--- EXTRACTED INFORMATION ---
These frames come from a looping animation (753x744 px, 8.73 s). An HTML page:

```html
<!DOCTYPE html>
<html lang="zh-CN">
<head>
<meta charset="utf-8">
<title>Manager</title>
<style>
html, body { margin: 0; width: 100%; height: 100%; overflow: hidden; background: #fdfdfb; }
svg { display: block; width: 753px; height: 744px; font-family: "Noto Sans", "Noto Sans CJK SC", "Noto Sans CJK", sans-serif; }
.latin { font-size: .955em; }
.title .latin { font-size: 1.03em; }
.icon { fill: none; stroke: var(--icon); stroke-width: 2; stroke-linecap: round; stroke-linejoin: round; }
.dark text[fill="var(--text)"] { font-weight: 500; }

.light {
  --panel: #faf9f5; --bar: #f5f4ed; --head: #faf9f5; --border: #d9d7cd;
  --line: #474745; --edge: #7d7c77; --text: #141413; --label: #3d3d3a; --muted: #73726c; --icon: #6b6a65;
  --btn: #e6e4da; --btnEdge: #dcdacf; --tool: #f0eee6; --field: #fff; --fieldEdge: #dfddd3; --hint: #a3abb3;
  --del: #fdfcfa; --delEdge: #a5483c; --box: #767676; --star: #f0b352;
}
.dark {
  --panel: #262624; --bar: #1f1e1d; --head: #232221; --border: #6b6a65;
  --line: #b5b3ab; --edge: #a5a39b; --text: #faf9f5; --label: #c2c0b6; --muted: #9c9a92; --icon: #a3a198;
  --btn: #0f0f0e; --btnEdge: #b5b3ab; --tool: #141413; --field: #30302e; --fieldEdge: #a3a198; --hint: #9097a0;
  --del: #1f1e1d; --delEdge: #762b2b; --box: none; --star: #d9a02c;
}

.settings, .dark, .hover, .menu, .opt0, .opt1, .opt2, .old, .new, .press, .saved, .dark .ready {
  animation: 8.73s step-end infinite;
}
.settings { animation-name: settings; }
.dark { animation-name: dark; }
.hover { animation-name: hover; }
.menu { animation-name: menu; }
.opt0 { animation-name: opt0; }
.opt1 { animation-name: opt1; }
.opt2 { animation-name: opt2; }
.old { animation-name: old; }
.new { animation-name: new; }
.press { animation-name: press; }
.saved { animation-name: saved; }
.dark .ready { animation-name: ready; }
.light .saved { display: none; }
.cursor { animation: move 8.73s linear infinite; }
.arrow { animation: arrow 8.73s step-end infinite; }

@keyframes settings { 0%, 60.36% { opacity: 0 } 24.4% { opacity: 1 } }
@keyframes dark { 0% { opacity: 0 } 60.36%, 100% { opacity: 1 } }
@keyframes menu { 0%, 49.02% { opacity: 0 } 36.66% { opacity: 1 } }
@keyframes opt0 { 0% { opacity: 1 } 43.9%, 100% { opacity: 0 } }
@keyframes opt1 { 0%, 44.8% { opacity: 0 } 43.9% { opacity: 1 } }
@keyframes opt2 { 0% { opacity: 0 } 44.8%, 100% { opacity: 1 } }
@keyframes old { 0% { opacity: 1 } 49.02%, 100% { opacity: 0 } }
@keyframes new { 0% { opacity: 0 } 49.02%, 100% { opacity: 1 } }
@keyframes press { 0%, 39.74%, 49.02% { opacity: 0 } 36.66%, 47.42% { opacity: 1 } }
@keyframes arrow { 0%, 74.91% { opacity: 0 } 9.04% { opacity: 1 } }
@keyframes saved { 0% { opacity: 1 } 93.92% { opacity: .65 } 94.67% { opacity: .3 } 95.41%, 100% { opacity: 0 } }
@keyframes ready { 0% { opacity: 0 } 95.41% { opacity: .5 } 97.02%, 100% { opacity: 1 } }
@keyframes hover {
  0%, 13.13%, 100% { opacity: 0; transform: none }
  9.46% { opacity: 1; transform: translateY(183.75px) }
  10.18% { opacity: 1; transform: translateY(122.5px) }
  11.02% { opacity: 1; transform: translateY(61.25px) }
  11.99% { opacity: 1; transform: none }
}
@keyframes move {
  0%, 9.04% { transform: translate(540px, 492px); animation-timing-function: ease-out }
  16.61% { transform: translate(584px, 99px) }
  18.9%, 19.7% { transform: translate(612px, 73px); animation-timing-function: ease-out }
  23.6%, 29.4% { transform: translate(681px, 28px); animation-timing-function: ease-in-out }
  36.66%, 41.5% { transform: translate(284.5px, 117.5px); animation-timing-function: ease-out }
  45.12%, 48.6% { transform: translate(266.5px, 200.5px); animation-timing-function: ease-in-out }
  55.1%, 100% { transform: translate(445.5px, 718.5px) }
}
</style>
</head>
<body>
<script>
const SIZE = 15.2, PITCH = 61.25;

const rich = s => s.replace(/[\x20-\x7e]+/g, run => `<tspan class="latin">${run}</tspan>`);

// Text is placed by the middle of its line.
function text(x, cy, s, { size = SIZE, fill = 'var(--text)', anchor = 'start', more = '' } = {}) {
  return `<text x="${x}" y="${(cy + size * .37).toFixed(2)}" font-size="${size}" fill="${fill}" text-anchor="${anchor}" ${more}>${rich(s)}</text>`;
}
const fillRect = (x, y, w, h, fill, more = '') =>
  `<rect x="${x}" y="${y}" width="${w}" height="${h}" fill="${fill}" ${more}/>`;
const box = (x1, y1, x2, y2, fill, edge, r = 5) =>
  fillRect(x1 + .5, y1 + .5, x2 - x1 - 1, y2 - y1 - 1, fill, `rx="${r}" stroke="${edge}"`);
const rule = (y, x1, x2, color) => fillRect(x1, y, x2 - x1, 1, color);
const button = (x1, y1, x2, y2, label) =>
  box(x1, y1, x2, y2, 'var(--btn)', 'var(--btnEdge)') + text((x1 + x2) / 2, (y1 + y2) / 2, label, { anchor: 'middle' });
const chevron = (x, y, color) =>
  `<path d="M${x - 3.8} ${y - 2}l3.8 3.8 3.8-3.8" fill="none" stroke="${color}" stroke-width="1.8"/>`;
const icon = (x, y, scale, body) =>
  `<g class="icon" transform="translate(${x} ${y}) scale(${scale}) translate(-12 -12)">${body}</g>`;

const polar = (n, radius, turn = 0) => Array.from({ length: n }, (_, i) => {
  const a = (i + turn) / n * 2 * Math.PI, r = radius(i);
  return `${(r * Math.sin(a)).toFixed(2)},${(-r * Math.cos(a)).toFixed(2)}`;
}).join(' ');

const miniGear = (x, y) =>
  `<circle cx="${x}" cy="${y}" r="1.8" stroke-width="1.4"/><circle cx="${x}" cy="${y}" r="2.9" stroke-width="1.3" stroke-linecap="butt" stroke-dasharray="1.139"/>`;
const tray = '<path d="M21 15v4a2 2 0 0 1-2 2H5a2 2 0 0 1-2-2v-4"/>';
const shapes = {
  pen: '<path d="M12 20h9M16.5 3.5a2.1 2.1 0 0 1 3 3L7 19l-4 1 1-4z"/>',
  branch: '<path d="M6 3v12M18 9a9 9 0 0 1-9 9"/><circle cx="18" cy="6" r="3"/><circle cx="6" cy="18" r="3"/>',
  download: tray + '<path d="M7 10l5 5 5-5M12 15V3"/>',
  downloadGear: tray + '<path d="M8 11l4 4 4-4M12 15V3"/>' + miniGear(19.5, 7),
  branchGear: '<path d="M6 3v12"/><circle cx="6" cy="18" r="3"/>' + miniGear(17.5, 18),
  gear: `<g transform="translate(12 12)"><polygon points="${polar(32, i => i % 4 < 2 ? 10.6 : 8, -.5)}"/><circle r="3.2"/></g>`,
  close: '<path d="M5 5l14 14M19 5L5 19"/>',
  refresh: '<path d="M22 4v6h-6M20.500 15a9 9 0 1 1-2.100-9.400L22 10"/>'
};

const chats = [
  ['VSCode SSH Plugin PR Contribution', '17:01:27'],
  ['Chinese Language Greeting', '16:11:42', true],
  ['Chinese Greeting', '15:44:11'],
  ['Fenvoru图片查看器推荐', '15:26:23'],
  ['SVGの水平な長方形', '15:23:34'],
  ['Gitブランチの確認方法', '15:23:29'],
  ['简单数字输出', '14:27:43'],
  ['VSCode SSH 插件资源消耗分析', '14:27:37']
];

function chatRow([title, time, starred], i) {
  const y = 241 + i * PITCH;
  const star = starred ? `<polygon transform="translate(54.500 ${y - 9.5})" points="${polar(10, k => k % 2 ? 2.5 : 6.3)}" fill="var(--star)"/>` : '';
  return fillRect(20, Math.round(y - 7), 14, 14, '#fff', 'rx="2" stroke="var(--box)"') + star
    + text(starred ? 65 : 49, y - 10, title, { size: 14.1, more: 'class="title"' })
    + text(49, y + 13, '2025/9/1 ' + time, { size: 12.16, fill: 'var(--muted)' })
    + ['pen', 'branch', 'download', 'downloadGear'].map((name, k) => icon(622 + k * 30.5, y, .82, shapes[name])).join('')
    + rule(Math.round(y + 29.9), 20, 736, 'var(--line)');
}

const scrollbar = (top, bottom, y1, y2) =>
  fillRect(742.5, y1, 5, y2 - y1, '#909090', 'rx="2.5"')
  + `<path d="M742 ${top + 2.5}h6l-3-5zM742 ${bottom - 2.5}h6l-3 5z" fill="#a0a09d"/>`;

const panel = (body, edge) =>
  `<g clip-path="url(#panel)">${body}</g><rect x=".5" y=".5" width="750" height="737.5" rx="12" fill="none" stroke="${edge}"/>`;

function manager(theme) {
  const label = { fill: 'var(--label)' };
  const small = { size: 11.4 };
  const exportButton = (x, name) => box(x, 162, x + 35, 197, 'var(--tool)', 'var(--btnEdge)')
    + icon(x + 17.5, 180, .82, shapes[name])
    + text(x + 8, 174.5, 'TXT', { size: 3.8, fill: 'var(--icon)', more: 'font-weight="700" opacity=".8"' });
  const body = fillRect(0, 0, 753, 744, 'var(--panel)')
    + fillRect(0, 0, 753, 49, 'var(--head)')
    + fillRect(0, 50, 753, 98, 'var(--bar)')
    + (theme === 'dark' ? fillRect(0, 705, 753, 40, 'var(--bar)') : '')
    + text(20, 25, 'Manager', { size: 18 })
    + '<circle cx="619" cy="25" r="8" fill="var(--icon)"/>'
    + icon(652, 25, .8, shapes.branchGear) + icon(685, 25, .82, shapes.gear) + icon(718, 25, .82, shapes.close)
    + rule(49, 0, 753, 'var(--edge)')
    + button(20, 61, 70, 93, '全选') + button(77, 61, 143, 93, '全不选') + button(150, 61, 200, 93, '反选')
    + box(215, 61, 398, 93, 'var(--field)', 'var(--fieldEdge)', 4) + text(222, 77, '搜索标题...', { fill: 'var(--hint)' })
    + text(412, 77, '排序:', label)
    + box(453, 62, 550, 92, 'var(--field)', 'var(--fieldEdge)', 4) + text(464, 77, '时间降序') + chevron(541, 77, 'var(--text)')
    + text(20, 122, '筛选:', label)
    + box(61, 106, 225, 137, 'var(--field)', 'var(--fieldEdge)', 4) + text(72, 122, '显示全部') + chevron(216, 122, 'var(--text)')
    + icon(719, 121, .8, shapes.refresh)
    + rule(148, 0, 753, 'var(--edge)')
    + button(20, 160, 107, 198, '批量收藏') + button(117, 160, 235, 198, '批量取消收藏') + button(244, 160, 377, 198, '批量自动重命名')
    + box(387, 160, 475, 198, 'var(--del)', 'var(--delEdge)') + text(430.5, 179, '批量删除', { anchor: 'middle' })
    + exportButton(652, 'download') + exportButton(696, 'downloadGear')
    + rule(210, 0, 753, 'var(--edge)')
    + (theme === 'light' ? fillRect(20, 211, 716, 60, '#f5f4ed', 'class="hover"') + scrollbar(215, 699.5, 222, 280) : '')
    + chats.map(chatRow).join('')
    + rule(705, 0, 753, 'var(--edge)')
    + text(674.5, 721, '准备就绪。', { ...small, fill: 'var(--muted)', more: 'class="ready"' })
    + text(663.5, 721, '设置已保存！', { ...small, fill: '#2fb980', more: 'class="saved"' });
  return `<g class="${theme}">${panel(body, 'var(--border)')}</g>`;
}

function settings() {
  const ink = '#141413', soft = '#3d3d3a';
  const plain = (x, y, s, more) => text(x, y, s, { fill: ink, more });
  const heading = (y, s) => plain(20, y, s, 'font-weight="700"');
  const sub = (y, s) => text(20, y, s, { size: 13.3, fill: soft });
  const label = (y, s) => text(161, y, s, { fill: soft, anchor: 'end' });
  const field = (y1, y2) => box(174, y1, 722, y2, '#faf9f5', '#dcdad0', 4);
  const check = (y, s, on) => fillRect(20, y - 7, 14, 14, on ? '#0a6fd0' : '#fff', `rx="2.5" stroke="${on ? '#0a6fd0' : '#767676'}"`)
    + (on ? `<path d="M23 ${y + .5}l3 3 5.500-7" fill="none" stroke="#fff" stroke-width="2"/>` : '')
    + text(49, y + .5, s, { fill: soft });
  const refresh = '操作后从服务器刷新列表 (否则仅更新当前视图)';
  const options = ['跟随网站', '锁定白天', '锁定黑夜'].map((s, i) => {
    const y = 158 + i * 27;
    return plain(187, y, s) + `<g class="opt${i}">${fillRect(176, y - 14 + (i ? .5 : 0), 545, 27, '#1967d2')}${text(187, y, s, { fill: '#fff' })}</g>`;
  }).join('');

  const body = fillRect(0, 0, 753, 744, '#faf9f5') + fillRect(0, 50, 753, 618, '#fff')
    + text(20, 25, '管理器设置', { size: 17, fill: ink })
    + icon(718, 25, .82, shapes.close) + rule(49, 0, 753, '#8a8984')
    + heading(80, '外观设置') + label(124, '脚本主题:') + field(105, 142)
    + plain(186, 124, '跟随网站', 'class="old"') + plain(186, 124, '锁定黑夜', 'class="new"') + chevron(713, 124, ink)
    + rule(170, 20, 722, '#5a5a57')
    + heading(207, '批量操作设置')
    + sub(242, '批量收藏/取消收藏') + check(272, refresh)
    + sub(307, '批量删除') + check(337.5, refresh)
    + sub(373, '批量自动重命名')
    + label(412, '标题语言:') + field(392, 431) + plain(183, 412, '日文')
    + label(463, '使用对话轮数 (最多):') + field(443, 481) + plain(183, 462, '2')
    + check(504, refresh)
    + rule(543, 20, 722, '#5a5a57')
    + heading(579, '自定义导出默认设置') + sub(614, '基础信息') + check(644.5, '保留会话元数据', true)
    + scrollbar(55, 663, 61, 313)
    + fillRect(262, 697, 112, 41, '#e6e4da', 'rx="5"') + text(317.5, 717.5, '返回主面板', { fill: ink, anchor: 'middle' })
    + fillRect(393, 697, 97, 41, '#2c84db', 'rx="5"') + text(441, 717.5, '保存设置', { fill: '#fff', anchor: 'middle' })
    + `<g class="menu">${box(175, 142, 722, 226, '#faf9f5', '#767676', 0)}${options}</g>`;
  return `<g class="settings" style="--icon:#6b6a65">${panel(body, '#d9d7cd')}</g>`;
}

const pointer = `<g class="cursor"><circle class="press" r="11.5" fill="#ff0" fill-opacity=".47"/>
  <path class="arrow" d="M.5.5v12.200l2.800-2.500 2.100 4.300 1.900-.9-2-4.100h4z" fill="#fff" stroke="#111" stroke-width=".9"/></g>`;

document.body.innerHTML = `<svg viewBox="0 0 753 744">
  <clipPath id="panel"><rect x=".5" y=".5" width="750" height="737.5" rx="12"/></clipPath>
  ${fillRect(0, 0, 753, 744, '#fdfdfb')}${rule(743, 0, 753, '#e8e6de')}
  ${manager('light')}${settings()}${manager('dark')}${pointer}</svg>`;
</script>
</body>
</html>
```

--- REQUIREMENT ---
Search the entries above for "circle". Return every line that has it.

--- SOLUTION TO THE EXERCISE ---
  `<circle cx="${x}" cy="${y}" r="1.8" stroke-width="1.4"/><circle cx="${x}" cy="${y}" r="2.9" stroke-width="1.3" stroke-linecap="butt" stroke-dasharray="1.139"/>`;
  branch: '<path d="M6 3v12M18 9a9 9 0 0 1-9 9"/><circle cx="18" cy="6" r="3"/><circle cx="6" cy="18" r="3"/>',
  branchGear: '<path d="M6 3v12"/><circle cx="6" cy="18" r="3"/>' + miniGear(17.5, 18),
  gear: `<g transform="translate(12 12)"><polygon points="${polar(32, i => i % 4 < 2 ? 10.6 : 8, -.5)}"/><circle r="3.2"/></g>`,
    + '<circle cx="619" cy="25" r="8" fill="var(--icon)"/>'
const pointer = `<g class="cursor"><circle class="press" r="11.5" fill="#ff0" fill-opacity=".47"/>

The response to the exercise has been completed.